In the past, he noted, entrepreneurs were seen as solo operators who protected intellectual property. “Now it’s about sharing ideas and gathering strength,” Gemino said. “Actually, the more you share and the more you network, the stronger your idea becomes.”
SFU students are encouraged to do entrepreneurial work as part of their education rather than simply examining case studies from industry. “Almost all of our courses have an element where you’re outside creating something with a group of people and learning—and pivoting and trying new things,” he said.
Gemino recognizes that not all ventures will succeed, so in one course, students are not allowed to finish with the same idea that they started with. “If you talk to entrepreneurs, they do that all the time,” he said. “They’re always changing their idea and adapting it to the next thing, so pivoting is a really core aspect to it. We try not to say ‘failure’.”
Back at RADIUS, Smith and his colleagues are incorporating the principles of social innovation and working in teams with indigenous people through the RBC First People’s enterprise accelerator program. “We’ve done some work in Alert Bay with Reconciliation Canada,” he stated. “We’re just launching a big research project with the Sto:lo [Nation] out in the Fraser Valley trying to understand how a lot of these approaches apply to the First Nations communities where, in many ways, you see these values underpin the entrepreneurial work that’s going on there anyway.”
SFU is also applying its model of community engagement to enhancing the inner-city economy. According to Smith, 30 graduate-student internships will be deployed to work with leading social enterprises.

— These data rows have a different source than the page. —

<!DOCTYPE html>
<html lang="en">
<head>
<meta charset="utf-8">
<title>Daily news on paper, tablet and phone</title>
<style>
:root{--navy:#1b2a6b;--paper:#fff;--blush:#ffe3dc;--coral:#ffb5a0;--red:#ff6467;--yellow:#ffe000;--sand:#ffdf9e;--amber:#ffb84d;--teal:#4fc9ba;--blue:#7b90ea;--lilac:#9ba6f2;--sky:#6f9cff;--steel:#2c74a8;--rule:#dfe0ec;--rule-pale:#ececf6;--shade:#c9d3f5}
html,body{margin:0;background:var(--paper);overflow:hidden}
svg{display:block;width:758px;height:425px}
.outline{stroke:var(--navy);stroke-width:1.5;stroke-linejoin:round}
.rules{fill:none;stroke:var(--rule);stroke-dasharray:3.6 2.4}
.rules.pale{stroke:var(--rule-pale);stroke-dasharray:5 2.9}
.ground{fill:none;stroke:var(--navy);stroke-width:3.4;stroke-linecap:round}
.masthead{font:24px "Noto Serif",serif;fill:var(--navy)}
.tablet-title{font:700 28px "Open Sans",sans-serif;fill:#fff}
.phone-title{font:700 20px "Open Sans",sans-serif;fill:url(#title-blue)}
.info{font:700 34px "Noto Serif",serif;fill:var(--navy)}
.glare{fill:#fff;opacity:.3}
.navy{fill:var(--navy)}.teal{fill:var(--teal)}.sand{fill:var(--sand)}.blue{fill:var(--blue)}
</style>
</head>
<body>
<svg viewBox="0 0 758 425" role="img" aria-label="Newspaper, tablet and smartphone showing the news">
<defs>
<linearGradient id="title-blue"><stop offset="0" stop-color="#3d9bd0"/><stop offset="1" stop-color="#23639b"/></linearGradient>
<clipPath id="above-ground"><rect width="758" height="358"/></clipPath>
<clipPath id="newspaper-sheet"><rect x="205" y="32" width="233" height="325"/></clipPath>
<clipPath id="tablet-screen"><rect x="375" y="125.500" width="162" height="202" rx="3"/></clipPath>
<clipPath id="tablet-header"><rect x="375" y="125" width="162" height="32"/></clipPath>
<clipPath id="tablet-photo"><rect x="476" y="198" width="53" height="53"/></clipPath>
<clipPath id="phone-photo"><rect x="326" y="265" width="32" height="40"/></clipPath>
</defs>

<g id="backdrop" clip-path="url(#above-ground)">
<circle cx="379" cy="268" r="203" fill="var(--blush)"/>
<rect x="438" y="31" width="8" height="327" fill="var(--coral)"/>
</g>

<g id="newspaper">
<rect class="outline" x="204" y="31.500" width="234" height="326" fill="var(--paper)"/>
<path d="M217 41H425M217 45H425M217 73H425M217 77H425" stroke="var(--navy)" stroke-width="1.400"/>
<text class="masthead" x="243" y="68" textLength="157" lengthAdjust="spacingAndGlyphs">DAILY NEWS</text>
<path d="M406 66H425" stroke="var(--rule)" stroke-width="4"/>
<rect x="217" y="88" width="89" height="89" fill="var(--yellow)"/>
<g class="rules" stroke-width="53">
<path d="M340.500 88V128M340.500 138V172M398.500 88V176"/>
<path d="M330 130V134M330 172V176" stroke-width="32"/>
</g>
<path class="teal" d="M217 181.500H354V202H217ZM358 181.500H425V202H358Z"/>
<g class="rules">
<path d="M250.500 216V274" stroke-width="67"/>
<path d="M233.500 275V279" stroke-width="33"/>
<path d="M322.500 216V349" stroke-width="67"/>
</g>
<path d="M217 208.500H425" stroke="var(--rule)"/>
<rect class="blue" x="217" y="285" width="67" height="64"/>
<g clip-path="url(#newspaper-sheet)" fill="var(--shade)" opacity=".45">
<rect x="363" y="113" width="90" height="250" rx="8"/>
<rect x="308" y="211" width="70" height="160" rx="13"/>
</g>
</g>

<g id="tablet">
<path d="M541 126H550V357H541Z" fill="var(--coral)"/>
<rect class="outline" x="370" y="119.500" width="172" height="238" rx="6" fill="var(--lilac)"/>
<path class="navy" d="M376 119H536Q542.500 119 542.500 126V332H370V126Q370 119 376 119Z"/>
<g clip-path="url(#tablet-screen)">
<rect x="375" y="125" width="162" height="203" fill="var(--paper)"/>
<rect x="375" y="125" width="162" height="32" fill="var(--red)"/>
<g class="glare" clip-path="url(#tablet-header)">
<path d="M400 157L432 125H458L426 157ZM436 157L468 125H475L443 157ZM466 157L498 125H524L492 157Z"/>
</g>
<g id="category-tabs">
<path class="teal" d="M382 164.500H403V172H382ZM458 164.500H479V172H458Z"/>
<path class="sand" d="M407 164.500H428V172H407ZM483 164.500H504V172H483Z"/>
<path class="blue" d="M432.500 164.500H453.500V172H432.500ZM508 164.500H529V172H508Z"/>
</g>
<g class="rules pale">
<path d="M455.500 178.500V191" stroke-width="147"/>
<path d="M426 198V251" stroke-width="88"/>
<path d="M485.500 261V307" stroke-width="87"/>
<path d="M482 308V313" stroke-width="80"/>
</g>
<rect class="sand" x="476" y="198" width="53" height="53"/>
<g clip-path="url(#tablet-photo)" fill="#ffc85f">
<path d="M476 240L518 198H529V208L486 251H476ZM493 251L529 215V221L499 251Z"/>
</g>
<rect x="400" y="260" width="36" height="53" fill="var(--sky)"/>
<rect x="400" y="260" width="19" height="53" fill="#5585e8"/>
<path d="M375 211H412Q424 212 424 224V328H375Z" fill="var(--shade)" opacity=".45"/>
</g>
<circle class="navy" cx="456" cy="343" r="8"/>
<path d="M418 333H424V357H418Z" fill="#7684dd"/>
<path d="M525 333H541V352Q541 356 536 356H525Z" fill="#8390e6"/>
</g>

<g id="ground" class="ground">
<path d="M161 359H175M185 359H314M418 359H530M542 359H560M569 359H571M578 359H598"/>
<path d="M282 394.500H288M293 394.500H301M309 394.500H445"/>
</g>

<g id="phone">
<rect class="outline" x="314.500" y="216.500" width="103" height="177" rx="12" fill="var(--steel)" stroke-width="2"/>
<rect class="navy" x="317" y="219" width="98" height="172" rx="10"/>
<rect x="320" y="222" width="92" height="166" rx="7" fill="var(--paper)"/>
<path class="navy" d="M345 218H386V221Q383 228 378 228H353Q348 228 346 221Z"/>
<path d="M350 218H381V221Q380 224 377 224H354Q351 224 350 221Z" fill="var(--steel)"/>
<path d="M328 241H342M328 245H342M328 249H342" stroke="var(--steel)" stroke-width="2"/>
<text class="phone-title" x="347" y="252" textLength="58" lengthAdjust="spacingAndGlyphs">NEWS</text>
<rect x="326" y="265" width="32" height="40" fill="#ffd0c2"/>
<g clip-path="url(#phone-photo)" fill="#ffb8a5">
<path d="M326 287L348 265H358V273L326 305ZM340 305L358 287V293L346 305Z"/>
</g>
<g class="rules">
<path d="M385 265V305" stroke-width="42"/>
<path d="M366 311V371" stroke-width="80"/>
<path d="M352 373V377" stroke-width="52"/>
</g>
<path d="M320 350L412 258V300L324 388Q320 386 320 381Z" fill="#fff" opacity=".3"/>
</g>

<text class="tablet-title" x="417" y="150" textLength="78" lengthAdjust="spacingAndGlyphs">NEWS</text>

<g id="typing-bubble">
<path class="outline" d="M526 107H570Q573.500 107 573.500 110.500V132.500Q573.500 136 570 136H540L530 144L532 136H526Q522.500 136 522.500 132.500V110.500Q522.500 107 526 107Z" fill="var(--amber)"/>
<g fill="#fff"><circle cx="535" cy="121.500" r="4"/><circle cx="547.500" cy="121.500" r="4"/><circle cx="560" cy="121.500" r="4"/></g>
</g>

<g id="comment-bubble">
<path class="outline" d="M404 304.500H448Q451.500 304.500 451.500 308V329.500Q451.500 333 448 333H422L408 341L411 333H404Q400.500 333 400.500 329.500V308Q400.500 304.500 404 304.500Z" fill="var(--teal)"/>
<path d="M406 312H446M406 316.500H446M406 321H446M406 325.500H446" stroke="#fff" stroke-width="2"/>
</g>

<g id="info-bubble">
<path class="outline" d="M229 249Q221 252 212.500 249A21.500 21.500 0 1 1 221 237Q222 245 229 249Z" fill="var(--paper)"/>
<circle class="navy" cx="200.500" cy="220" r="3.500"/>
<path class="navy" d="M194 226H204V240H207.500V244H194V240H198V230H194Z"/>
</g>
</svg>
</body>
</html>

So how are students and SFU professors able to create bonds with groups that have traditionally been disenfranchised from the mainstream?
“We try to show up with a lot of humility,” Smith said. “But once you’re in, it’s a tight network and all the pieces are connected to each other.”